  • Body mass index ≥ 30 kg/m2,
  • Observed breathing pauses (apneas),
  • Loud Snoring,
  • Daytime Tiredness, and
  • Neck circumference ≥16.5 inches in women or ≥17.5 inches in men.

All of these predictors are common risk factors of sleep apnea: In OSA, muscles of the throat relax during sleep and block the airway. This most commonly results in loud snoring. When oxygen levels in the blood drop because of the obstructed airway, the brain senses this and initiates arousal, which commonly results in gasping for air. The constant awakenings throughout the night interrupt normal sleep and cause daytime sleepiness in affected patients. These symptoms are worse in overweight patients with large neck circumferences, as the additional fat around the neck makes it easier for the airway to collapse at night.

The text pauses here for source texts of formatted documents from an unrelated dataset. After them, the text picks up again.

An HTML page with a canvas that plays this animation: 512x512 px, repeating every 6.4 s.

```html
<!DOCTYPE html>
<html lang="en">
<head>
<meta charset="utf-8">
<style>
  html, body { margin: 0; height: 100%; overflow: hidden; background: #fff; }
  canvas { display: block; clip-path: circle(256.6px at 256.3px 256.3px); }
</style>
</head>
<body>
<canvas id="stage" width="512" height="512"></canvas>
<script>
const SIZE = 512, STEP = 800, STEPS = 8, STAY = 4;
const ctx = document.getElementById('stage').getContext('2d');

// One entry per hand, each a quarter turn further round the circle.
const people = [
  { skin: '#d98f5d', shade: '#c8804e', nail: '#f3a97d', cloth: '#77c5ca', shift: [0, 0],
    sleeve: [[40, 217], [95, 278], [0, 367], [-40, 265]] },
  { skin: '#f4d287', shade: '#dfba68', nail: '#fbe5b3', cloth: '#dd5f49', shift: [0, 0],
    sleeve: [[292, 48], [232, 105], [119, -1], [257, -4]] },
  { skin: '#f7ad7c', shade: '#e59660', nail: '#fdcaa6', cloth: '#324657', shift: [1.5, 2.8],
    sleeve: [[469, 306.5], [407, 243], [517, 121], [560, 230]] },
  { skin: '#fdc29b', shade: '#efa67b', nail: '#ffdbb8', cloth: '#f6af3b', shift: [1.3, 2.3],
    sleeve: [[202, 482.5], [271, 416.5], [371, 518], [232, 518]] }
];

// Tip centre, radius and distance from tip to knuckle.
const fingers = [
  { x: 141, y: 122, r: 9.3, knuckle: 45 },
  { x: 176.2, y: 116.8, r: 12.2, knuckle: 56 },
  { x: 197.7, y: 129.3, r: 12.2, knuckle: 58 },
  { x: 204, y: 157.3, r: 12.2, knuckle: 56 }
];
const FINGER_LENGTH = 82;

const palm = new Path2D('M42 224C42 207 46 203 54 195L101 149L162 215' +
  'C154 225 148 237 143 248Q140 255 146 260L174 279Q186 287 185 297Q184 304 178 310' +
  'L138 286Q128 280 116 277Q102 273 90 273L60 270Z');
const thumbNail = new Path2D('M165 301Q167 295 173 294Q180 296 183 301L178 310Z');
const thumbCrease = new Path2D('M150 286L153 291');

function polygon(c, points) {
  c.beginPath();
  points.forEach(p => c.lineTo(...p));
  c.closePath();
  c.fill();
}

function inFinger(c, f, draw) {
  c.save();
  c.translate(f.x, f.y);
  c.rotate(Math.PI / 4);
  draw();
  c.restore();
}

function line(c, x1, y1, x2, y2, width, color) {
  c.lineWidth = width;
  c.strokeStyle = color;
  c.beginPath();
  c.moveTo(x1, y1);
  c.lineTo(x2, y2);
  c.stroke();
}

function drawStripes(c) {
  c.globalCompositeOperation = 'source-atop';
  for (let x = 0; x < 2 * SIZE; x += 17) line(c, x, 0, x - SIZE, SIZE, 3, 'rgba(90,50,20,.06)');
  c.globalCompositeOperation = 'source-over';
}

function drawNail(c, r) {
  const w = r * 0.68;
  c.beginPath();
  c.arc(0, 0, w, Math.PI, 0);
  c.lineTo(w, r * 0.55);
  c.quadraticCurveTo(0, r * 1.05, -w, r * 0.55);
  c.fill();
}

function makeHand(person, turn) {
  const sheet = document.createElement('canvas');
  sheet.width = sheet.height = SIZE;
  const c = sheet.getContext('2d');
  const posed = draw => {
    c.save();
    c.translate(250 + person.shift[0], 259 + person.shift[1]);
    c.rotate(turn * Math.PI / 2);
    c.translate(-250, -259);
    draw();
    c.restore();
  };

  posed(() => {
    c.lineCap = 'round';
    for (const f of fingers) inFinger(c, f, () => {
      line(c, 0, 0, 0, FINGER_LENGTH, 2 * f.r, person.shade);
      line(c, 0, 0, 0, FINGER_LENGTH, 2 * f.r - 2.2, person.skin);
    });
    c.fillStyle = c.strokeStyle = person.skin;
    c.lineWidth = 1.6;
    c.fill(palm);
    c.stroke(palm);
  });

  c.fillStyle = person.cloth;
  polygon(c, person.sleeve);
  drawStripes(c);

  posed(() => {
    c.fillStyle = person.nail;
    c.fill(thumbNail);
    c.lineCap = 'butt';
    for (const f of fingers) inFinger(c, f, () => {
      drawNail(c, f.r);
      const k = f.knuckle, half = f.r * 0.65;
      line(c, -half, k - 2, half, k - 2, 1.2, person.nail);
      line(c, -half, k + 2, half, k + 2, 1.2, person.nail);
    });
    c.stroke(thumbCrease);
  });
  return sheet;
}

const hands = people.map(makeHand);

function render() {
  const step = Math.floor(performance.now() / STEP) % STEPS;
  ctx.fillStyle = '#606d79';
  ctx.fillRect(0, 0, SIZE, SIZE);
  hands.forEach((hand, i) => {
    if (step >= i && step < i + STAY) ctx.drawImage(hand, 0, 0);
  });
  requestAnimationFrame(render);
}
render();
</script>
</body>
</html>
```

“What sets our screening tool apart from others is its integration into electronic medical records and the routine application as part of the perioperative workflow,” continues Dr. Sundar. “If a patient has a high risk, a flag appears onscreen and alerts the anesthesiologist, who can then adjust the care provided based on the guidelines for the management of patients with OSA.”

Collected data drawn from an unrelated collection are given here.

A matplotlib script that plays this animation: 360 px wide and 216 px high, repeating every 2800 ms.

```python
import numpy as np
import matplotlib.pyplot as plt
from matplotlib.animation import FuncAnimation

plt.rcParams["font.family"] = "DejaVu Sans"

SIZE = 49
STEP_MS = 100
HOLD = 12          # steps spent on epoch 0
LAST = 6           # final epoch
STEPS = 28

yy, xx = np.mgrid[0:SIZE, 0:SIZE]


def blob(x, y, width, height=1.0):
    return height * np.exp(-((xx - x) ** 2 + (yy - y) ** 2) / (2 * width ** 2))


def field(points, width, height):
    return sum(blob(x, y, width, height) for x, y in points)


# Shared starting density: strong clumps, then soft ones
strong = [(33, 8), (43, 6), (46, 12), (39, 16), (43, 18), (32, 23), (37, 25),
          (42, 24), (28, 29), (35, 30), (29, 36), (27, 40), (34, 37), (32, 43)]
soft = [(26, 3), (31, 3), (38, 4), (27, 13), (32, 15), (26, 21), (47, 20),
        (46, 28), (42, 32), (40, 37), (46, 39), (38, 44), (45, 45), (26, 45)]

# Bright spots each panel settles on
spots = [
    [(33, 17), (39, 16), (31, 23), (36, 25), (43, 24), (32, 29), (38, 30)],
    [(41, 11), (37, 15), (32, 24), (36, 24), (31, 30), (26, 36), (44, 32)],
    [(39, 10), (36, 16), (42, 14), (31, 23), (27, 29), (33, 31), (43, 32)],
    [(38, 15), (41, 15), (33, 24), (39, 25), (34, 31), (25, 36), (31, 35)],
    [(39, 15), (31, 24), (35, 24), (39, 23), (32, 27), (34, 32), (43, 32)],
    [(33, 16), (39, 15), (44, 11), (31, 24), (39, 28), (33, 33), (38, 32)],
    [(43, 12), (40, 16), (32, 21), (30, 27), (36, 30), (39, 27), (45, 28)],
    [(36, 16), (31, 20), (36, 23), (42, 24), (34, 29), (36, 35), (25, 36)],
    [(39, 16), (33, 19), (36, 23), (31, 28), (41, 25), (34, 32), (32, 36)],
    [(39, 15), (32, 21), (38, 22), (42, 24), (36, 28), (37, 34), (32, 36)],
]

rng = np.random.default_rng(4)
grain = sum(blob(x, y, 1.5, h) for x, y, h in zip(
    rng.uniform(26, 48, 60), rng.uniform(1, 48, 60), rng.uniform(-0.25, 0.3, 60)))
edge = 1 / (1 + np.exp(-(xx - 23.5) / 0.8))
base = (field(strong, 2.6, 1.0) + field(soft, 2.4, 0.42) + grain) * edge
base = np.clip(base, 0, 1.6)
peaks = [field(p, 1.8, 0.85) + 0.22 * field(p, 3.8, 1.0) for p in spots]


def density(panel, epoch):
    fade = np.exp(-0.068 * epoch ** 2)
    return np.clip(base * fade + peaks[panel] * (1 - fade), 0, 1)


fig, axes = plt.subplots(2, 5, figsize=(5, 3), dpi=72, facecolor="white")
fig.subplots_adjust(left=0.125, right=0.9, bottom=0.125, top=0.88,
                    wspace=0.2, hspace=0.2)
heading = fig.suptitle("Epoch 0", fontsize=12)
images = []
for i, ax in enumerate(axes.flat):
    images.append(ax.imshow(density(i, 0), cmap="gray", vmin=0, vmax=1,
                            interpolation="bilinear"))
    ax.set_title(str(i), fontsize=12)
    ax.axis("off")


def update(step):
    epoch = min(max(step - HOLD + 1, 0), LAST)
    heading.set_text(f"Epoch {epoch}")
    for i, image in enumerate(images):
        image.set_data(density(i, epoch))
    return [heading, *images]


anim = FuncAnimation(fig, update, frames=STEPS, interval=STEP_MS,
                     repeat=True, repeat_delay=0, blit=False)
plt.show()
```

The introduction of BOSTN also provided a unique opportunity for research. During the decade following the implementation of BOSTN, various data points were retrieved from electronic medical record of patients undergoing surgery at BIDMC. In collaboration with Dr. Sundar, a group of researchers led by Matthias Eikermann, MD PhD (Vice Chair of Faculty Affairs, Department of Anesthesia, Critical care and Pain Medicine) collected data from over 200,000 surgical cases and analyzed whether a high BOSTN score was associated with adverse outcomes. “We hypothesized that patients with a high score would experience respiratory problems after surgery more often,” explains Dr. Eikermann. The findings of this study were recently published in the July 2019 issue of Anesthesia & Analgesia.

Surprisingly, patients with high BOSTN scores were more likely to experience better outcomes. Peter Santer, MD, a research fellow and co-first author on the research study elaborates: “While patients screened as high-risk using BOSTN showed lower oxygen levels immediately after surgery, they required less mechanical ventilation within the first week after surgery, were in hospital for shorter periods of time, were readmitted less frequently and even showed lower mortality rates. We speculate that the implementation of this patient care bundle led to higher awareness of OSA among clinicians and may have influenced their intraoperative decision-making.”

“This publication is the culmination of collaborative efforts across many levels of our Department,” says Dr. Eikermann. “It highlights the importance of BOSTN for patient care, but also exemplifies how good teamwork between clinical operations and research can lead to successful results. The data collected as part of this research has formed an important foundation for other retrospective analyses and continues to be used in a variety of different research projects.”


Raub D, Santer P, Nabel S, Platzbecker K, Munoz-Acuna R, Xu X, Friedrich S, Ramachandran SK, Eikermann ME, Sundar E. BOSTN bundle intervention for perioperative screening and management of patients with suspected obstructive sleep apnea: a hospital registry study. Anesth Analg. 2019; doi:10.1213/ANE.0000000000004294